Perhaps due to the growing interest in locally grown food, plot rental applications have spiked. Pierce says he now has a waiting list of 25-30 people for the 2014 season. Unfortunately, despite the demand for plots, the town is unable to expand the Community Garden footprint. “Based on a 1990’s study done for the Allen’s Meadow Committee, a decision was made to limit any further development in this area to promote natural meadow vegetation and wildlife,” says Pierce. 

True to its name, the Community Garden is a community, albeit a diverse one. It includes young parents, empty-nesters, husbands and wives, best friends, first-time gardeners and master gardeners like Sidas and Karl Westerland, who are always happy to share their gardening expertise with others.

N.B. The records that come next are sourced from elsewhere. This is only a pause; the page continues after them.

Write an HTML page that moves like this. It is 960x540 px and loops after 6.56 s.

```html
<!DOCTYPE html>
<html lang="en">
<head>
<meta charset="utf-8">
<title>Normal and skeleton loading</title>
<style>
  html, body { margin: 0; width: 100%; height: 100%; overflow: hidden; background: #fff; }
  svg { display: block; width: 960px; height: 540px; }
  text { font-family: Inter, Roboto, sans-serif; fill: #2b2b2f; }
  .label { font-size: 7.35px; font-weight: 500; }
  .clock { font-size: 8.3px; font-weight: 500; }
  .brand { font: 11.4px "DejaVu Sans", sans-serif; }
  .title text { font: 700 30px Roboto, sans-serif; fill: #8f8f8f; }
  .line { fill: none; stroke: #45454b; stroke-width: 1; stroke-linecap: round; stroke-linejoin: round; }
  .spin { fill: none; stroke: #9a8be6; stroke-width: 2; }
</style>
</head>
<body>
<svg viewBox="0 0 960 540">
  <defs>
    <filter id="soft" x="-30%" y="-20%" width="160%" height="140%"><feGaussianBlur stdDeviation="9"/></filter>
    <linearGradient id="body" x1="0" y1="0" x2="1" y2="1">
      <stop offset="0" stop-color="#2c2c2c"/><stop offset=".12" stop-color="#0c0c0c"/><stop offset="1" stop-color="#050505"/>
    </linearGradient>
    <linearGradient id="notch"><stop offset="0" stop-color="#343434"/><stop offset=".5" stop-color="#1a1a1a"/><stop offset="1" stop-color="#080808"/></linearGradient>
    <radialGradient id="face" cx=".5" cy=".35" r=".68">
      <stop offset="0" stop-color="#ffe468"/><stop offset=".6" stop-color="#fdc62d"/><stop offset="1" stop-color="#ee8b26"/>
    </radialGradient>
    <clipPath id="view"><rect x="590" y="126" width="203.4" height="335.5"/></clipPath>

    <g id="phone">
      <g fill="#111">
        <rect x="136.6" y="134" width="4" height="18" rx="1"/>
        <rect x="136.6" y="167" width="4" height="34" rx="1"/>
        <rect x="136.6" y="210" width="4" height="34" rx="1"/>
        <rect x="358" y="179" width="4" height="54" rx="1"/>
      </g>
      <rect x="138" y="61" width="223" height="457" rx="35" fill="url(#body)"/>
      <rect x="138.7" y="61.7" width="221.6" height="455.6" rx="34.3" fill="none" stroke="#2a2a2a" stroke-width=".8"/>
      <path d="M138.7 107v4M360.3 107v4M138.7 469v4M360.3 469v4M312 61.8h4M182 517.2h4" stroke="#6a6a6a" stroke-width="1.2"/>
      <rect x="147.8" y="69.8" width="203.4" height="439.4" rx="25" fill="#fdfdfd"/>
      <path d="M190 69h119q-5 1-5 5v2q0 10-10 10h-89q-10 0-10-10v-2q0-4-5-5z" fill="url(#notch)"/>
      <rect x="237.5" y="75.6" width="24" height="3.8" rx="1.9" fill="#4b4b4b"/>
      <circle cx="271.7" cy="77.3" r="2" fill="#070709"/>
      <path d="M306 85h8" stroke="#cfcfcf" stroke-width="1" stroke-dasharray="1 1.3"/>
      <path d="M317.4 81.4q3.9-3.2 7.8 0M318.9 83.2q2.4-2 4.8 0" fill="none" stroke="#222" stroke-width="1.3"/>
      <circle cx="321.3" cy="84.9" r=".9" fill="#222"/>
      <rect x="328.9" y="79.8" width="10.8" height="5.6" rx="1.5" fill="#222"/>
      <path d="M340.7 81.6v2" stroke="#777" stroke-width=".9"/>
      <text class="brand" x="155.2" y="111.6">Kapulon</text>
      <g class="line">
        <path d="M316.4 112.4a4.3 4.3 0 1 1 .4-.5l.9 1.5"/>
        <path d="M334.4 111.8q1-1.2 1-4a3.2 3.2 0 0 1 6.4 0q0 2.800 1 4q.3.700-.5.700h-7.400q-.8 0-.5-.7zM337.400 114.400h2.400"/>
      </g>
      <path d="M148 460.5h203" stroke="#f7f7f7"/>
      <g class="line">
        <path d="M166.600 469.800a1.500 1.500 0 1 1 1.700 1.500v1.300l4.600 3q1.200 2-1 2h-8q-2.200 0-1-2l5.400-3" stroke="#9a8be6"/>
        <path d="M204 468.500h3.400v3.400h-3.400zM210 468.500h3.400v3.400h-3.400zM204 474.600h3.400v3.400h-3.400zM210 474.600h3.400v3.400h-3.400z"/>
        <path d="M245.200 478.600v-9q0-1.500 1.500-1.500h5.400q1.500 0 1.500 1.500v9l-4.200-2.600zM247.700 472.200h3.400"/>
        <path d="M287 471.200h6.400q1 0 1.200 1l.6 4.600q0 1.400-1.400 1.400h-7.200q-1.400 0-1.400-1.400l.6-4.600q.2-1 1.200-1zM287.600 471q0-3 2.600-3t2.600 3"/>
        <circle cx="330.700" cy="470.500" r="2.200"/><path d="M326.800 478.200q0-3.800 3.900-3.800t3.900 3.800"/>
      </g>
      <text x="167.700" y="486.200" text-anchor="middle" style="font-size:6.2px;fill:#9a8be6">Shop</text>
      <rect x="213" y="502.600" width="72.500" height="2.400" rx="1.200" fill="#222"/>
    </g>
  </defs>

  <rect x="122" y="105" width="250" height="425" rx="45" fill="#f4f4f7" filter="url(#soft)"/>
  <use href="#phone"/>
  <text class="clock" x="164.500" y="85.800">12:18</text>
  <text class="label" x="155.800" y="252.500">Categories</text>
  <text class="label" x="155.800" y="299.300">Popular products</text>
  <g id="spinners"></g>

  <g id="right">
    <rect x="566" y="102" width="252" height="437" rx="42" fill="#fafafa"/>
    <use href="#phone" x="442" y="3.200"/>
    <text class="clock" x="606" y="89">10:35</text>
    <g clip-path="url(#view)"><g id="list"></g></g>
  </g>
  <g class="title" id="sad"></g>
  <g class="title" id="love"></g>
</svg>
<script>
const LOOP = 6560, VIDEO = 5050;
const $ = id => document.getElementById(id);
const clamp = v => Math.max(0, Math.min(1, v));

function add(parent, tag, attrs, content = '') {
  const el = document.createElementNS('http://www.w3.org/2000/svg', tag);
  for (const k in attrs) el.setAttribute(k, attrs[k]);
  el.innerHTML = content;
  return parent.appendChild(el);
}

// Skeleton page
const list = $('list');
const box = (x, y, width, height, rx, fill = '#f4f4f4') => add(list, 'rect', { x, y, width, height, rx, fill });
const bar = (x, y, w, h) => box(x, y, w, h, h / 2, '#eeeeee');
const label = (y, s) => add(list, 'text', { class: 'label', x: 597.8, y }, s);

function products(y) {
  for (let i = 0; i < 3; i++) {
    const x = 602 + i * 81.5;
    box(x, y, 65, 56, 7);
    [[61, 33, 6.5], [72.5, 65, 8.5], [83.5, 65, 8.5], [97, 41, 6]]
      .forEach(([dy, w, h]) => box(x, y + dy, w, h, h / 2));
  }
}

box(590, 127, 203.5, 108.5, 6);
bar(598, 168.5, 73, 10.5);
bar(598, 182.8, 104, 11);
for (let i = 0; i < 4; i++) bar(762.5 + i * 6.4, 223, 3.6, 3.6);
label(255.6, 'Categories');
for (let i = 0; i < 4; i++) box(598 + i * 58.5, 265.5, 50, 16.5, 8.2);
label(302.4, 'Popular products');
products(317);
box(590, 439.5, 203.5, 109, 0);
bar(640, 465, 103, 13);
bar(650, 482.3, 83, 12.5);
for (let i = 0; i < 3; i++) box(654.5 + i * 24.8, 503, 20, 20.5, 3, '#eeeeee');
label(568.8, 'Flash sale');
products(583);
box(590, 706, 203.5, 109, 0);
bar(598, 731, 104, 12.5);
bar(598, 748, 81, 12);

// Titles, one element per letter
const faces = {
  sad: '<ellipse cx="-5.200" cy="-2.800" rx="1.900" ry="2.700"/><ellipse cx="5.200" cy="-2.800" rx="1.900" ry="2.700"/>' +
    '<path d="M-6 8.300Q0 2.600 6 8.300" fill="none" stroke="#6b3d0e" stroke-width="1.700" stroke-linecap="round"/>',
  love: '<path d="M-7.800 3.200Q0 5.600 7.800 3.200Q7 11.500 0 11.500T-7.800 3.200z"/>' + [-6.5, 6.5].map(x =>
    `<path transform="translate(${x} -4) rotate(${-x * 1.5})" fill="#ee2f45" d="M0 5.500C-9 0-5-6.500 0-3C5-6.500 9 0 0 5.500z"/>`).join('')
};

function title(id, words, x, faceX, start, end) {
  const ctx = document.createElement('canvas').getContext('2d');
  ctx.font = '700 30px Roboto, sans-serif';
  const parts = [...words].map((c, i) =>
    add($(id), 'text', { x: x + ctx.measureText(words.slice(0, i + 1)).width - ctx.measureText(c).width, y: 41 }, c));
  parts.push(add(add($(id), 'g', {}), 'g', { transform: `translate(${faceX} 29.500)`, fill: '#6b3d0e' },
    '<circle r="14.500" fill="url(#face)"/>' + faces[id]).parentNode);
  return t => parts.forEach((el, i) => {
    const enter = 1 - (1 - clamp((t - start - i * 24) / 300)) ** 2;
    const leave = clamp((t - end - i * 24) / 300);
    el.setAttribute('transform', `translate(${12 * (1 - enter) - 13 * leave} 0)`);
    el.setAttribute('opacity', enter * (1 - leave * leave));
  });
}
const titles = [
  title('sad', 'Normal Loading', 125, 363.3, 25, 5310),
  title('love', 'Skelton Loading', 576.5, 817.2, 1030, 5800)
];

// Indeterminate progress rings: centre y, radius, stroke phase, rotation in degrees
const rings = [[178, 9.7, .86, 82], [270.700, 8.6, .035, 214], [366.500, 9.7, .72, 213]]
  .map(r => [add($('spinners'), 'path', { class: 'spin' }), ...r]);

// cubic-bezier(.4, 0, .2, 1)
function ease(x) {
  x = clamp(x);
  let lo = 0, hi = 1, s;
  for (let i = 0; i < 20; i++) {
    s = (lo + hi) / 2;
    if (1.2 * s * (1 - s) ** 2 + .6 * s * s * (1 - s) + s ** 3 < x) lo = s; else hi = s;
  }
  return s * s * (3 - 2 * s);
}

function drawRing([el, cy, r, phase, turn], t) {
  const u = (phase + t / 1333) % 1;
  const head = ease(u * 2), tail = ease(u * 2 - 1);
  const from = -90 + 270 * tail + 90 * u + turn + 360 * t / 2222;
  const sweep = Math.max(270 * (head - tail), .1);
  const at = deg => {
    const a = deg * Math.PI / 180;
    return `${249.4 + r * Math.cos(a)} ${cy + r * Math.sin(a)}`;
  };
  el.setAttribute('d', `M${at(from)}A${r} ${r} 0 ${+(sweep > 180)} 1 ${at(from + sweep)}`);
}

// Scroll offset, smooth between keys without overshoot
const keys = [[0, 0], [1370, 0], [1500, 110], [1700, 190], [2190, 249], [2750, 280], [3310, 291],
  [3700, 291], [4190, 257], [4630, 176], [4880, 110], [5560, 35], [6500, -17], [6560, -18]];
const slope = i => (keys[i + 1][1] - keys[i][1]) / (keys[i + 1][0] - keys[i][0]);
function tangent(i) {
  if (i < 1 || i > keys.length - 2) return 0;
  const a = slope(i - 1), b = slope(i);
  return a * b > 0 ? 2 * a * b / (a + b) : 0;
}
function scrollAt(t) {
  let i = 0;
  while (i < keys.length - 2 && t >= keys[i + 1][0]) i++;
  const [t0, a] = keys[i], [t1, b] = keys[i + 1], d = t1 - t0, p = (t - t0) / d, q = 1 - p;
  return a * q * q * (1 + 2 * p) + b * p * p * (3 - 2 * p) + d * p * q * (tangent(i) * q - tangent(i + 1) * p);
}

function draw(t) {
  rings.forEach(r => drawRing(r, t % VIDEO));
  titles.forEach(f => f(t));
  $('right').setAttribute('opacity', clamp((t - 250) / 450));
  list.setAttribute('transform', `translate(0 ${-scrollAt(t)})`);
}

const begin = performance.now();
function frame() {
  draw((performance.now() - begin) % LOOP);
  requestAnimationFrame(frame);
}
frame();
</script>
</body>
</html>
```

Despite their varied backgrounds, the gardeners all admit to loving the chance to get their hands dirty, grow things and lose themselves for a few hours in their plots.

For Beth Culnane, and her garden partner Kathy Hartigan, this summer will be their fourth one at the Community Garden. “In the spring, we decide together what we will plant; in the fall, we review what worked and what didn’t. We split everything, including the watering and any costs, fifty-fifty.  For Mother’s Day one year, even both our husbands jumped in to help out. Their gift to us was to put in the fencing,” Culnane said. “If I’m having a bad day, I’ll meet Kathy at the garden, we’ll weed, and I’ll feel better; it’s therapy. Plus I don’t even go to the produce section of the grocery store in the summer.”

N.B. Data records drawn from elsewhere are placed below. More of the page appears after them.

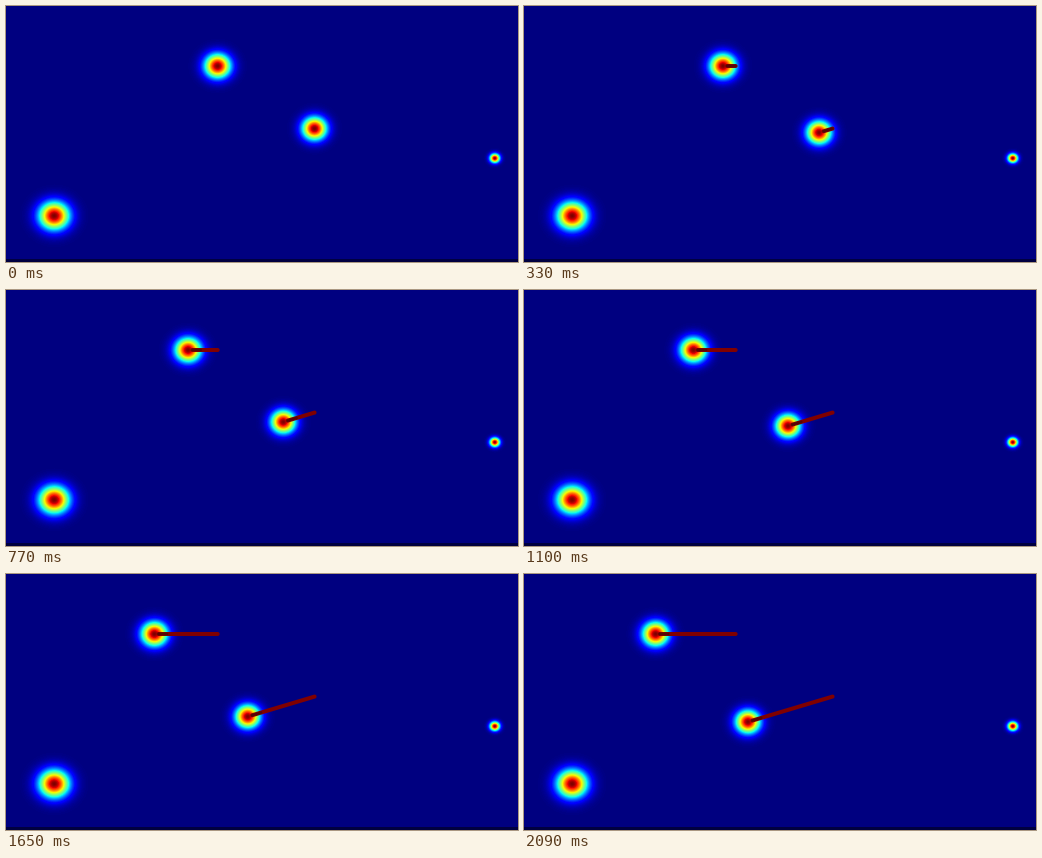
A matplotlib script for the animation above (2.2 s loop, 512x256 px).

```python
import numpy as np
import matplotlib.pyplot as plt
from matplotlib.animation import FuncAnimation

W, H = 512, 256
FRAMES, STEP_MS = 20, 110
TRAIL_RED = (128, 0, 0)
TRAIL_DARK = (84, 6, 4)
FLOOR = (0, 0, 64)

# Moving sources: start, step per frame, spread (x, y)
MOVERS = [
    (np.array([211.6, 60.0]), np.array([-4.21, 0.0]), (8.8, 8.2)),
    (np.array([308.5, 122.6]), np.array([-4.45, 1.33]), (8.3, 7.8)),
]
FIXED = [((48.2, 209.8), (10.3, 9.4)), ((488.8, 152.2), (3.4, 3.1))]

X, Y = np.meshgrid(np.arange(W) + 0.5, np.arange(H) + 0.5)


def blob(center, spread):
    dx = (X - center[0]) / spread[0]
    dy = (Y - center[1]) / spread[1]
    return np.exp(-(dx**2 + dy**2) / 2)


def paint(img, cover, color):
    cover = cover[..., None]
    return img * (1 - cover) + np.array(color) * cover


def trail_cover(a, b, radius=2.0):
    """Soft-edged round-capped line from a to b."""
    d = b - a
    length2 = max(d @ d, 1e-9)
    u = np.clip(((X - a[0]) * d[0] + (Y - a[1]) * d[1]) / length2, 0, 1)
    dist = np.hypot(X - a[0] - u * d[0], Y - a[1] - u * d[1])
    return np.clip(radius + 0.5 - dist, 0, 1)


STATIC = sum(blob(c, s) for c, s in FIXED)


def render(k):
    field = STATIC + sum(blob(p + k * v, s) for p, v, s in MOVERS)
    img = plt.cm.jet(np.clip(field, 0, 1))[..., :3] * 255
    if k:
        for start, step, _ in MOVERS:
            last = start + (k - 1) * step
            fresh = start + max(k - 3, 0) * step
            img = paint(img, trail_cover(start, last), TRAIL_RED)
            img = paint(img, trail_cover(fresh, last, 1.2), TRAIL_DARK)
    img[H - 3:] = FLOOR
    return np.round(img).astype(np.uint8)


fig = plt.figure(figsize=(W / 100, H / 100), dpi=100)
ax = fig.add_axes([0, 0, 1, 1])
ax.axis("off")
view = ax.imshow(render(0), interpolation="nearest", aspect="auto")


def update(k):
    view.set_data(render(k))
    return [view]


anim = FuncAnimation(fig, update, frames=FRAMES, interval=STEP_MS,
                     repeat=True, repeat_delay=0, blit=False)
plt.show()
```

For Anne and Chris McCann, renting a plot at the Community Garden was a way to get their children involved in gardening at a young age.  “Actually, our kids were required to help out,” laughs Anne, who’s renting her plot again for the fifth year. “My daughter Emily, now 13, loves to plant, and my 9-year old son, Christopher, loves to pick. They definitely  like and eat more vegetables since we started our garden; in fact, they’ll even eat salad made with lettuce we grow.”

Many of the gardeners harvest more than they or their families can consume, so some, like the McCanns, have started canning their produce. Others take their excess veggies to the Wilton Food Pantry, donate them to other organizations like Community Plates, or give them away to appreciative friends.

When working in their gardens, they are happy to chat with fellow gardeners, or talk to visitors who wander by. However, several point out that in the past few summers, vandalism and theft have become more of a problem; some are considering putting locks on their garden gates to keep out intruders. Many share the sentiment that it’s hard enough to deal with the uninvited animals, insects and weather issues that can wreck havoc on their plants, without having to worry about whether someone will take all their zucchini in the middle of the night.

To learn more about renting a Community Garden plot, call Steve Pierce at Wilton Parks and Recreation, 203.834.6234, to join the waiting list.